WHAT THE EXERCISE ASKS => Lines containing the word "serif" are the ones to copy from the records below.
┄┄┄┄┄┄┄┄┄┄
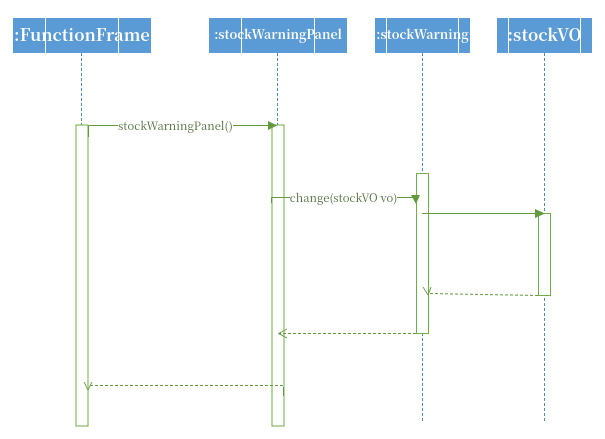
<!DOCTYPE html>
<html lang="en">
<head>
<meta charset="utf-8">
<title>Stock warning sequence diagram</title>
<style>
:root {
  --paper: #ffffff;
  --head: #5b9bd5;
  --lifeline: #4a8cc0;
  --bar: #70ad47;
  --message: #639a3f;
  --label: #4d6b3a;
}
* { box-sizing: border-box; }
html, body { margin: 0; }
body { overflow: hidden; background: var(--paper); }
.diagram {
  position: relative;
  width: 605px;
  height: 439px;
  overflow: hidden;
  background: var(--paper);
  font-family: "Noto Serif CJK SC", "Noto Serif", serif;
}
.connectors { position: absolute; inset: 0; display: block; }
.participant {
  position: absolute;
  top: 18px;
  height: 35px;
  display: flex;
  align-items: center;
  justify-content: center;
  padding-bottom: 2px;
  background: var(--head);
  color: var(--paper);
  font-size: 16.6px;
  font-weight: 700;
  line-height: 33px;
  white-space: nowrap;
}
.participant::before {
  content: "";
  position: absolute;
  inset: 0 var(--inset);
  border: solid var(--paper);
  border-width: 0 1px;
}
.wide { width: 138px; --inset: 32px; }
.narrow { width: 95px; --inset: 11px; }
.long-name { font-size: 12.5px; }
.frame { left: 13px; }
.panel { left: 209px; }
.warning { left: 375px; }
.value { left: 497px; }
.message {
  position: absolute;
  height: 16px;
  background: var(--paper);
  color: var(--label);
  font-size: 11.3px;
  line-height: 16px;
  white-space: nowrap;
  display: flex;
  justify-content: center;
}
.open-panel { left: 118px; top: 117px; width: 115px; }
.change-stock { left: 290px; top: 189px; width: 107px; }
</style>
</head>
<body>
<main class="diagram">
  <svg class="connectors" width="605" height="439" viewBox="0 0 605 439" aria-hidden="true">
    <g stroke="var(--lifeline)" stroke-dasharray="3 2">
      <line x1="81.5" y1="53" x2="81.5" y2="125"/>
      <line x1="277.5" y1="53" x2="277.5" y2="125"/>
      <line x1="422.5" y1="53" x2="422.5" y2="423"/>
      <line x1="544.5" y1="53" x2="544.5" y2="423"/>
    </g>
    <g fill="var(--paper)" stroke="var(--bar)">
      <rect x="76" y="125" width="12" height="301"/>
      <rect x="272" y="125" width="12" height="301"/>
      <rect x="416.5" y="173.5" width="12" height="160"/>
      <rect x="538.5" y="213.5" width="12" height="82"/>
    </g>
    <g fill="none" stroke="var(--message)">
      <path d="M88.5 137V125.5H270"/>
      <path d="M271.5 203V197.5H416.5"/>
      <path d="M422 213.5H537"/>
      <path d="M283.5 387V396"/>
      <g stroke-dasharray="3 2">
        <path d="M538 295.5L428 293.5"/>
        <path d="M416 333.5H279"/>
        <path d="M283 385.5H88"/>
      </g>
      <path d="M423 287L428 295L431 287"/>
      <path d="M287 329L278.5 333.5L287 338"/>
      <path d="M84 382L88 390L92 382"/>
    </g>
    <g fill="var(--message)">
      <polygon points="268,121 277,125.5 268,130"/>
      <polygon points="411,195 420,195 416,204"/>
      <polygon points="535,209 545,213.5 535,218"/>
    </g>
  </svg>

  <div class="participant wide frame">:FunctionFrame</div>
  <div class="participant wide long-name panel">:stockWarningPanel</div>
  <div class="participant narrow long-name warning">:stockWarning</div>
  <div class="participant narrow value">:stockVO</div>

  <div class="message open-panel">stockWarningPanel()</div>
  <div class="message change-stock">change(stockVO vo)</div>
</main>
</body>
</html>
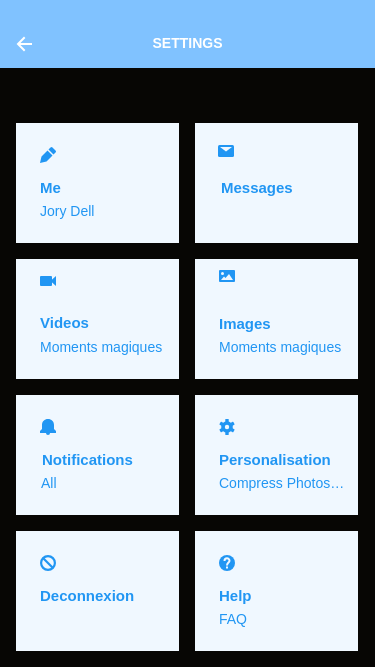
<!DOCTYPE html>
<html lang="en">
<head>
<meta charset="utf-8">
<title>Settings</title>
<style>
:root {
  --bar: #80c2ff;
  --backdrop: #070604;
  --card: #f0f8ff;
  --accent: #2196f3;
  --on-bar: #ffffff;
}
* { box-sizing: border-box; margin: 0; padding: 0; }
html, body { width: 375px; height: 667px; overflow: hidden; }
body {
  background: var(--backdrop);
  font-family: "Liberation Sans", Arial, sans-serif;
  color: var(--accent);
}
a { color: inherit; text-decoration: none; }
.app-bar {
  display: grid;
  grid-template-columns: 48px 1fr 48px;
  align-items: center;
  height: 68px;
  padding-top: 19px;
  background: var(--bar);
  color: var(--on-bar);
}
.app-bar h1 {
  font-size: 14px;
  line-height: 20px;
  text-align: center;
  position: relative;
  top: -1px;
}
.back { display: block; height: 16px; padding-left: 16px; }
.back svg { display: block; }
.settings {
  display: grid;
  grid-template-columns: 163px 163px;
  grid-auto-rows: 120px;
  gap: 16px;
  padding: 55px 16px 16px;
}
.card {
  display: flex;
  flex-direction: column;
  padding: 24px 0 0 24px;
  background: var(--card);
  white-space: nowrap;
}
.icon {
  width: 16px;
  height: 16px;
  margin-bottom: 15px;
  fill: currentColor;
}
.card h2 { font-size: 15px; line-height: 20px; margin-bottom: 3px; }
.card p { font-size: 14px; line-height: 20px; }
.icon, .card h2, .card p { position: relative; }
.messages .icon { left: -1px; top: -4px; }
.messages h2 { left: 2px; }
.videos .icon { top: -10px; }
.videos h2 { top: -1px; }
.images .icon { top: -15px; }
.notifications h2 { left: 2px; }
.notifications p { left: 1px; }
</style>
</head>
<body>
<header class="app-bar">
  <a class="back" href="#" aria-label="Back">
    <svg width="16" height="16" viewBox="0 0 16 16" fill="none" stroke="currentColor" stroke-width="2"><path d="M16 8H2M8.7 1.3 2 8l6.7 6.7"/></svg>
  </a>
  <h1>SETTINGS</h1>
</header>
<main class="settings">
  <a class="card me" href="#">
    <svg class="icon" viewBox="0 0 16 16"><path d="M0 16 1.500 9.500 7.500 3.500 12.500 8.500 6.500 14.500ZM8.500 2.500 10.500 0.500Q11.500-0.500 12.500 0.500L15.500 3.500Q16.500 4.500 15.500 5.500L13.500 7.500Z"/></svg>
    <h2>Me</h2>
    <p>Jory Dell</p>
  </a>
  <a class="card messages" href="#">
    <svg class="icon" viewBox="0 0 16 16"><rect y="2" width="16" height="12" rx="1.500"/><path d="M2 4h12L8 8.500Z" fill="var(--card)"/></svg>
    <h2>Messages</h2>
  </a>
  <a class="card videos" href="#">
    <svg class="icon" viewBox="0 0 16 16"><rect y="3" width="12" height="10" rx="1"/><path d="M11 7.500 16 3v10l-5-4.500Z"/></svg>
    <h2>Videos</h2>
    <p>Moments magiques</p>
  </a>
  <a class="card images" href="#">
    <svg class="icon" viewBox="0 0 16 16"><rect y="2" width="16" height="12" rx="1"/><g fill="var(--card)"><circle cx="3.500" cy="5.500" r="1.500"/><path d="M2 12 5 8.500 6.500 10 10 6l4 6Z"/></g></svg>
    <h2>Images</h2>
    <p>Moments magiques</p>
  </a>
  <a class="card notifications" href="#">
    <svg class="icon" viewBox="0 0 16 16"><path d="M8 0C11.500 0 14 2.500 14 6v4l2 2v2H0v-2l2-2V6C2 2.500 4.500 0 8 0Z"/><path d="M6 14h4a2 2 0 0 1-4 0Z"/></svg>
    <h2>Notifications</h2>
    <p>All</p>
  </a>
  <a class="card personalisation" href="#">
    <svg class="icon" viewBox="0 0 16 16">
      <defs><rect id="tooth" x="6.300" width="3.400" height="5" rx="0.600"/></defs>
      <circle cx="8" cy="8" r="5.800"/>
      <use href="#tooth"/>
      <use href="#tooth" transform="rotate(60 8 8)"/>
      <use href="#tooth" transform="rotate(120 8 8)"/>
      <use href="#tooth" transform="rotate(180 8 8)"/>
      <use href="#tooth" transform="rotate(240 8 8)"/>
      <use href="#tooth" transform="rotate(300 8 8)"/>
      <circle cx="8" cy="8" r="2.200" fill="var(--card)"/>
    </svg>
    <h2>Personalisation</h2>
    <p>Compress Photos…</p>
  </a>
  <a class="card sign-out" href="#">
    <svg class="icon" viewBox="0 0 16 16"><g fill="none" stroke="currentColor" stroke-width="2.200"><circle cx="8" cy="8" r="6.900"/><path d="m3 3 10 10"/></g></svg>
    <h2>Deconnexion</h2>
  </a>
  <a class="card help" href="#">
    <svg class="icon" viewBox="0 0 16 16"><circle cx="8" cy="8" r="8"/><path d="M5.500 6C5.500 2.500 10.500 2.500 10.500 5.800 10.500 7.500 8 7.800 8 10.500" fill="none" stroke="var(--card)" stroke-width="2"/><rect x="7" y="11.500" width="2" height="2" fill="var(--card)"/></svg>
    <h2>Help</h2>
    <p>FAQ</p>
  </a>
</main>
</body>
</html>
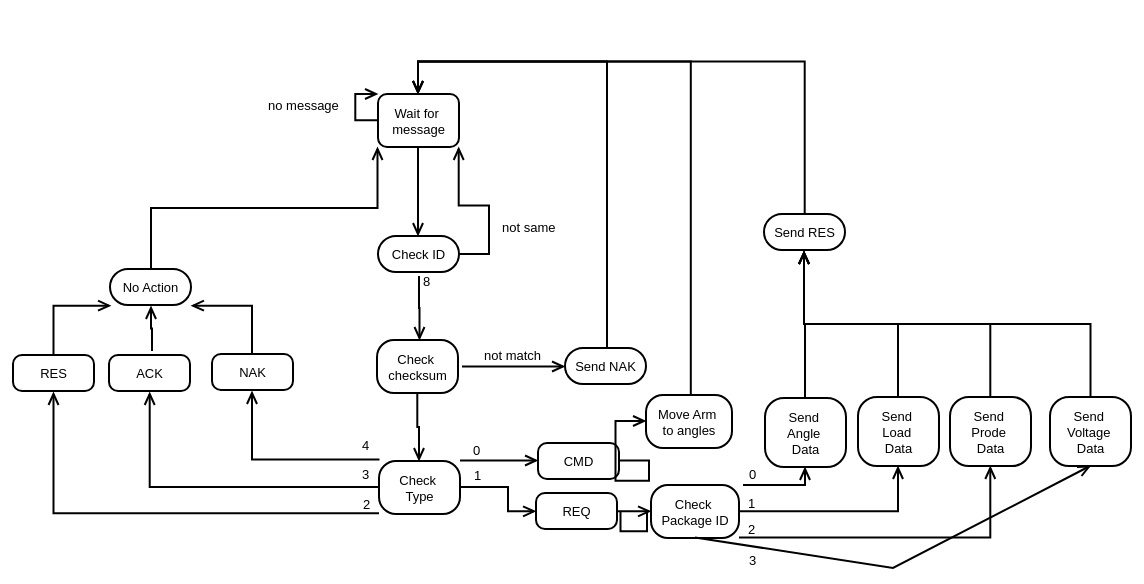
<!DOCTYPE html>
<html lang="en">
<head>
<meta charset="utf-8">
<title>Message handling flow</title>
<style>
:root { --ink: #000; --paper: #fff; }
* { box-sizing: border-box; }
body { margin: 0; background: var(--paper); }
.diagram {
  position: relative; width: 1144px; height: 584px; overflow: hidden;
  background: var(--paper); color: var(--ink);
  font: 13px/16px "Liberation Sans", Arial, sans-serif;
}
.node {
  position: absolute; left: var(--x); top: var(--y); width: var(--w, 83px); height: var(--h, 38px);
  display: flex; align-items: center; justify-content: center;
  padding-top: 2px; border: 2px solid var(--ink); border-radius: var(--r, 10px);
  background: var(--paper); text-align: center; white-space: pre;
}
.pill { --r: 19px; }
.tall { --h: 55px; --r: 18px; }
.data { --h: 71px; --r: 20px; }
.label { position: absolute; left: var(--x); top: var(--y); white-space: nowrap; }
.edges { position: absolute; inset: 0; fill: none; stroke: var(--ink); stroke-width: 2; }
.arrows { marker-end: url(#arrowhead); }
</style>
</head>
<body>
<main class="diagram">
  <div class="node tall" style="--x:377px;--y:93px;--r:10px">Wait for 
message</div>
  <div class="node pill" style="--x:377px;--y:235px">Check ID</div>
  <div class="node tall" style="--x:376px;--y:339px">Check 
checksum</div>
  <div class="node tall" style="--x:378px;--y:460px">Check 
Type</div>

  <div class="node pill" style="--x:109px;--y:268px">No Action</div>
  <div class="node" style="--x:12px;--y:354px">RES</div>
  <div class="node" style="--x:108px;--y:354px">ACK</div>
  <div class="node" style="--x:211px;--y:353px">NAK</div>

  <div class="node pill" style="--x:564px;--y:347px">Send NAK</div>
  <div class="node tall" style="--x:645px;--y:394px;--w:88px">Move Arm 
to angles</div>
  <div class="node" style="--x:537px;--y:442px">CMD</div>
  <div class="node" style="--x:535px;--y:492px">REQ</div>
  <div class="node tall" style="--x:650px;--y:484px;--w:90px">Check 
Package ID</div>

  <div class="node pill" style="--x:763px;--y:213px">Send RES</div>
  <div class="node data" style="--x:764px;--y:397px">Send 
Angle 
Data</div>
  <div class="node data" style="--x:857px;--y:396px">Send 
Load 
Data</div>
  <div class="node data" style="--x:949px;--y:396px">Send 
Prode 
Data</div>
  <div class="node data" style="--x:1049px;--y:396px">Send 
Voltage 
Data</div>

  <svg class="edges" width="1144" height="584" viewBox="0 0 1144 584" aria-hidden="true">
    <defs>
      <marker id="arrowhead" markerUnits="userSpaceOnUse" markerWidth="16" markerHeight="14" refX="13" refY="7" orient="auto" overflow="visible">
        <path d="M2 2 L13 7 L2 12" fill="none" stroke="#000" stroke-width="2"/>
      </marker>
    </defs>
    <g class="arrows">
      <!-- Waiting, identity and checksum -->
      <path d="M377 120.3 H355.3 V94 H376"/>
      <path d="M418 147 V234"/>
      <path d="M459 254 H489 V205.5 H458.7 V149"/>
      <path d="M419 276 V308 H419.5 V338"/>
      <path d="M462 366.5 H563"/>
      <path d="M417.3 393 V427 H419 V459"/>
      <!-- Returns to waiting -->
      <path d="M151 269 V208 H377.5 V149"/>
      <path d="M607 348 V61.5 H418 V92"/>
      <path d="M690.8 395 V61.5 H418 V92"/>
      <path d="M804.7 214 V61.5 H418 V92"/>
      <!-- Replies -->
      <path d="M53.5 355 V305.7 H109"/>
      <path d="M152 351 V328.5 H151 V308"/>
      <path d="M252 354 V305.7 H193"/>
      <path d="M379.5 459.5 H252 V393"/>
      <path d="M379 487 H149.7 V394"/>
      <path d="M379 513.3 H53.5 V394"/>
      <!-- Commands and requests -->
      <path d="M460 460.5 H536"/>
      <path d="M460 487 H508 V511.3 H534"/>
      <path d="M619 460.5 H649 V480.7 H615.5 V421 H644"/>
      <path d="M617 511.3 H647 V531.3 H620.5 V511.3 H649"/>
      <!-- Package types -->
      <path d="M743 485 H805 V469"/>
      <path d="M740 511.3 H898 V468"/>
      <path d="M739 537.5 H990.3 V468"/>
      <path d="M695 537.5 L893 568 L1089 466.5"/>
      <!-- Data to response -->
      <path d="M805 398 V324 H804 V253"/>
      <path d="M898 397 V324 H804 V253"/>
      <path d="M990.3 397 V324 H804 V253"/>
      <path d="M1090.5 397 V324 H804 V253"/>
    </g>
  </svg>

  <span class="label" style="--x:268px;--y:98px">no message</span>
  <span class="label" style="--x:502px;--y:220px">not same</span>
  <span class="label" style="--x:423px;--y:274px">8</span>
  <span class="label" style="--x:484px;--y:348px">not match</span>
  <span class="label" style="--x:362px;--y:438px">4</span>
  <span class="label" style="--x:362px;--y:467px">3</span>
  <span class="label" style="--x:363px;--y:497px">2</span>
  <span class="label" style="--x:473px;--y:443px">0</span>
  <span class="label" style="--x:474px;--y:468px">1</span>
  <span class="label" style="--x:749px;--y:467px">0</span>
  <span class="label" style="--x:748px;--y:496px">1</span>
  <span class="label" style="--x:748px;--y:522px">2</span>
  <span class="label" style="--x:749px;--y:553px">3</span>
</main>
</body>
</html>
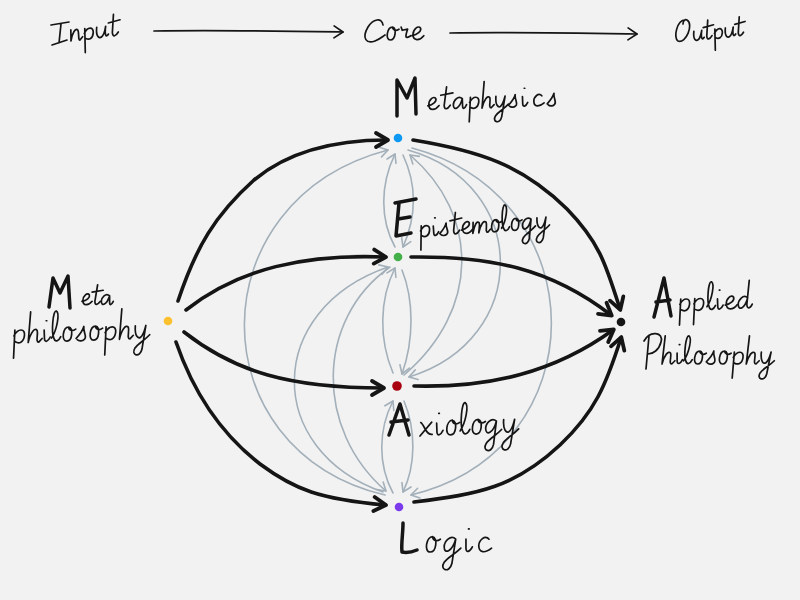
<!DOCTYPE html>
<html lang="en">
<head>
<meta charset="utf-8">
<title>Branches of philosophy: input, core, output</title>
<style>
:root{--paper:#f2f2f2;--ink:#151515;--link:#a3b0ba;--meta:#fbc02d;--metaphysics:#0d99f2;--epistemology:#43b049;--axiology:#a8000f;--logic:#7c3aed}
*{box-sizing:border-box;margin:0}
html,body{width:800px;height:600px;overflow:hidden;background:var(--paper)}
.diagram{display:block;width:800px;height:600px}
path{fill:none;stroke-linecap:round;stroke-linejoin:round}
.letters path{vector-effect:non-scaling-stroke}
.flow{stroke:var(--ink);stroke-width:3.6}
.flow path{marker-end:url(#head-bold)}
.links{stroke:var(--link);stroke-width:1.6}
.links path{marker-end:url(#head-link)}
.stages{stroke:var(--ink);stroke-width:1.7}
.stages path{marker-end:url(#head-thin)}
.script{stroke:var(--ink);stroke-width:1.7}
.initial{stroke:var(--ink);stroke-width:3.5}
</style>
</head>
<body>
<main>
<svg class="diagram" viewBox="0 0 800 600" xmlns="http://www.w3.org/2000/svg">
<defs>
<marker id="head-bold" markerUnits="userSpaceOnUse" markerWidth="20" markerHeight="20" orient="auto" overflow="visible"><path d="M-11-7L1 0L-11 7" stroke="#151515" stroke-width="3.8"/></marker>
<marker id="head-link" markerUnits="userSpaceOnUse" markerWidth="20" markerHeight="20" orient="auto" overflow="visible"><path d="M-8-5L0 0L-8 5" stroke="#a3b0ba" stroke-width="1.6"/></marker>
<marker id="head-thin" markerUnits="userSpaceOnUse" markerWidth="20" markerHeight="20" orient="auto" overflow="visible"><path d="M-9-6L0 0L-9 6" stroke="#151515" stroke-width="1.7"/></marker>
<g class="letters">
<path id="a" d="M9-10C5-14 0-8 0-4C0 2 6 0 9-10L9-3C9 1 11 0 13-4"/>
<path id="c" d="M9-10C6-14 1-9 1-5C1 1 6 1 11-3"/>
<path id="d" d="M9-10C5-14 0-8 0-4C0 2 6 0 9-10M11-26L8-4C8 1 11 0 13-4"/>
<path id="e" d="M0-4C5-5 9-8 8-11C6-14 1-10 1-5C1 1 7 1 11-4"/>
<path id="g" d="M9-10C5-14 0-8 0-4C0 2 6 0 9-10L6 9C4 17-4 14 0 8C3 4 8 2 13-3"/>
<path id="h" d="M3-26L0 0C2-8 6-13 8-10C9-7 6 0 9 0L12-3"/>
<path id="i" d="M1-10L1-3C1 1 4 0 6-4M3-18L3.5-18"/>
<path id="l" d="M0-3C5-10 8-24 5-26C2-27 0-8 2-3C3 1 6 0 8-4"/>
<path id="m" d="M1-11L0 0C2-8 5-13 7-10C8-7 6-3 6 0C8-8 12-13 14-10C15-7 12 0 15 0L18-3"/>
<path id="n" d="M1-11L0 0C2-8 6-13 8-10C9-7 7 0 9 0L12-3"/>
<path id="o" d="M6-12C1-12-1 0 4 0C9 0 10-11 6-12C6-9 9-8 12-10"/>
<path id="p" d="M2-11L0 13M1-6C5-13 11-12 10-6C9 0 5 1 2-1"/>
<path id="r" d="M1-12L2-9L7-10C5-4 4 0 10-4"/>
<path id="s" d="M0-2C4-6 6-9 7-12C6-7 10-3 7-1C5 1 2 0 1-1"/>
<path id="t" d="M6-22L3-4C3 1 6 0 9-4M0-14L12-16"/>
<path id="u" d="M1-11C-1-2 2 1 5-1C8-3 9-8 10-11C8-3 9 1 12-3"/>
<path id="x" d="M1-11C4-9 5 0 10-1M10-11L0 0"/>
<path id="y" d="M1-11C0-2 3 0 5-1C8-3 9-8 10-11L6 9C4 17-4 14 0 8C3 4 8 2 13-3"/>
</g>
</defs>

<g class="links">
<path d="M385 495C197 450 197 200 388 150"/>
<path d="M412 148C598 198 598 450 411 495"/>
<path d="M383 492C264 450 264 310 388 267"/>
<path d="M390 267C315 320 315 430 386 491"/>
<path d="M408 150C531 185 531 340 409 377"/>
<path d="M404 375C480 310 480 215 410 155"/>
<path d="M395 247C380 220 380 185 395 154"/>
<path d="M403 155C417 185 417 215 403 247"/>
<path d="M393 373C379 340 379 300 395 268"/>
<path d="M402 270C414 300 414 340 402 374"/>
<path d="M393 493C378 465 378 430 393 401"/>
<path d="M404 401C416 430 416 465 403 492"/>
</g>

<g class="flow">
<path d="M178 301C196 247 215 215 254 180C290 150 338 140 387 140"/>
<path d="M186 310C240 268 305 254 385 257"/>
<path d="M184 332C235 372 290 388 383 388"/>
<path d="M176 342C196 400 225 437 260 464C295 490 320 499 385 505"/>
<path d="M413 140C480 151 522 165 567 209C600 243 606 265 620 309"/>
<path d="M411 257C490 256 550 268 611 315"/>
<path d="M414 386C490 388 555 372 613 330"/>
<path d="M414 502C480 494 515 487 560 445C595 412 606 385 621 338"/>
</g>

<g class="nodes">
<circle cx="168" cy="321" r="4.3" fill="var(--meta)"/>
<circle cx="398" cy="138" r="4.3" fill="var(--metaphysics)"/>
<circle cx="398" cy="257" r="4.3" fill="var(--epistemology)"/>
<circle cx="397" cy="386" r="4.8" fill="var(--axiology)"/>
<circle cx="399" cy="507" r="4.3" fill="var(--logic)"/>
<circle cx="621" cy="322" r="4.3" fill="var(--ink)"/>
</g>

<g class="stages">
<path d="M154 31C220 30 280 31 343 32"/>
<path d="M450 33C510 32 570 33 637 34"/>
</g>

<g class="script" role="img" aria-label="Input">
<path d="M51 25L69 22M61 24L59 43M52 45L67 40"/>
<g transform="translate(71 41) rotate(-6)"><use href="#n"/><use href="#p" x="13"/><use href="#u" x="26"/><use href="#t" x="39"/></g>
</g>
<g class="script" role="img" aria-label="Core">
<path d="M383 25C382 17 373 19 368 27C361 39 367 44 375 41C380 39 382 37 385 35"/>
<g transform="translate(386 40) scale(1.08)"><use href="#o"/><use href="#r" x="13"/><use href="#e" x="24"/></g>
</g>
<g class="script" role="img" aria-label="Output">
<path d="M685 20C677 20 673 38 678 41C686 44 694 24 687 20C685 19 683 21 683 24"/>
<g transform="translate(694 41) rotate(-6) scale(.88)"><use href="#u"/><use href="#t" x="12"/><use href="#p" x="23"/><use href="#u" x="36"/><use href="#t" x="48"/></g>
</g>

<g role="img" aria-label="Metaphysics">
<path class="initial" d="M397 116L397 80L407 98L415 78L416 114"/>
<g class="script" transform="translate(428 110) rotate(-2) scale(1.02)"><use href="#e"/><use href="#t" x="13"/><use href="#a" x="25"/><use href="#p" x="40"/><use href="#h" x="53"/><use href="#y" x="66"/><use href="#s" x="79"/><use href="#i" x="92"/><use href="#c" x="103"/><use href="#s" x="117"/></g>
</g>
<g role="img" aria-label="Epistemology">
<path class="initial" d="M395 203L416 199M399 203L396 236L411 233M398 219L410 217"/>
<g class="script" transform="translate(420 237) rotate(-4)"><use href="#p"/><use href="#i" x="13"/><use href="#s" x="20"/><use href="#t" x="31"/><use href="#e" x="42"/><use href="#m" x="53"/><use href="#o" x="71"/><use href="#l" x="82"/><use href="#o" x="91"/><use href="#g" x="103"/><use href="#y" x="117"/></g>
</g>
<g role="img" aria-label="Axiology">
<path class="initial" d="M389 435L400 404L409 435M391 422L408 420"/>
<g class="script" transform="translate(420 436) rotate(-2) scale(1.22)"><use href="#x"/><use href="#i" x="13"/><use href="#o" x="21"/><use href="#l" x="33"/><use href="#o" x="42"/><use href="#g" x="54"/><use href="#y" x="68"/></g>
</g>
<g role="img" aria-label="Logic">
<path class="initial" d="M403 523C403 534 401 544 402 552C407 553 412 552 417 550"/>
<g class="script" transform="translate(425 552) scale(1.28)"><use href="#o"/><use href="#g" x="15"/><use href="#i" x="31"/><use href="#c" x="41"/></g>
</g>
<g role="img" aria-label="Meta philosophy">
<path class="initial" d="M49 307L53 278L60 293L68 276L70 308"/>
<g class="script" transform="translate(82 305) scale(.92)"><use href="#e"/><use href="#t" x="11"/><use href="#a" x="21"/></g>
<g class="script" transform="translate(13 343) rotate(-2) scale(1.17)"><use href="#p"/><use href="#h" x="13"/><use href="#i" x="26"/><use href="#l" x="33"/><use href="#o" x="42"/><use href="#s" x="54"/><use href="#o" x="65"/><use href="#p" x="78"/><use href="#h" x="91"/><use href="#y" x="104"/></g>
</g>
<g role="img" aria-label="Applied Philosophy">
<path class="initial" d="M654 317L664 278L671 316M656 302L670 300"/>
<g class="script" transform="translate(679 311) rotate(-2) scale(1.08)"><use href="#p"/><use href="#p" x="13"/><use href="#l" x="26"/><use href="#i" x="35"/><use href="#e" x="43"/><use href="#d" x="55"/></g>
<path class="script" d="M649 336L646 369M644 341C650 330 664 332 661 342C659 350 653 354 648 354"/>
<g class="script" transform="translate(662 364) scale(1.08)"><use href="#h"/><use href="#i" x="13"/><use href="#l" x="20"/><use href="#o" x="29"/><use href="#s" x="41"/><use href="#o" x="52"/><use href="#p" x="65"/><use href="#h" x="78"/><use href="#y" x="91"/></g>
</g>
</svg>
</main>
</body>
</html>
┄┄┄┄┄┄┄┄┄┄
OUTPUT OF THE TASK =>
  font-family: "Noto Serif CJK SC", "Noto Serif", serif;
  font-family: "Liberation Sans", Arial, sans-serif;
  font: 13px/16px "Liberation Sans", Arial, sans-serif;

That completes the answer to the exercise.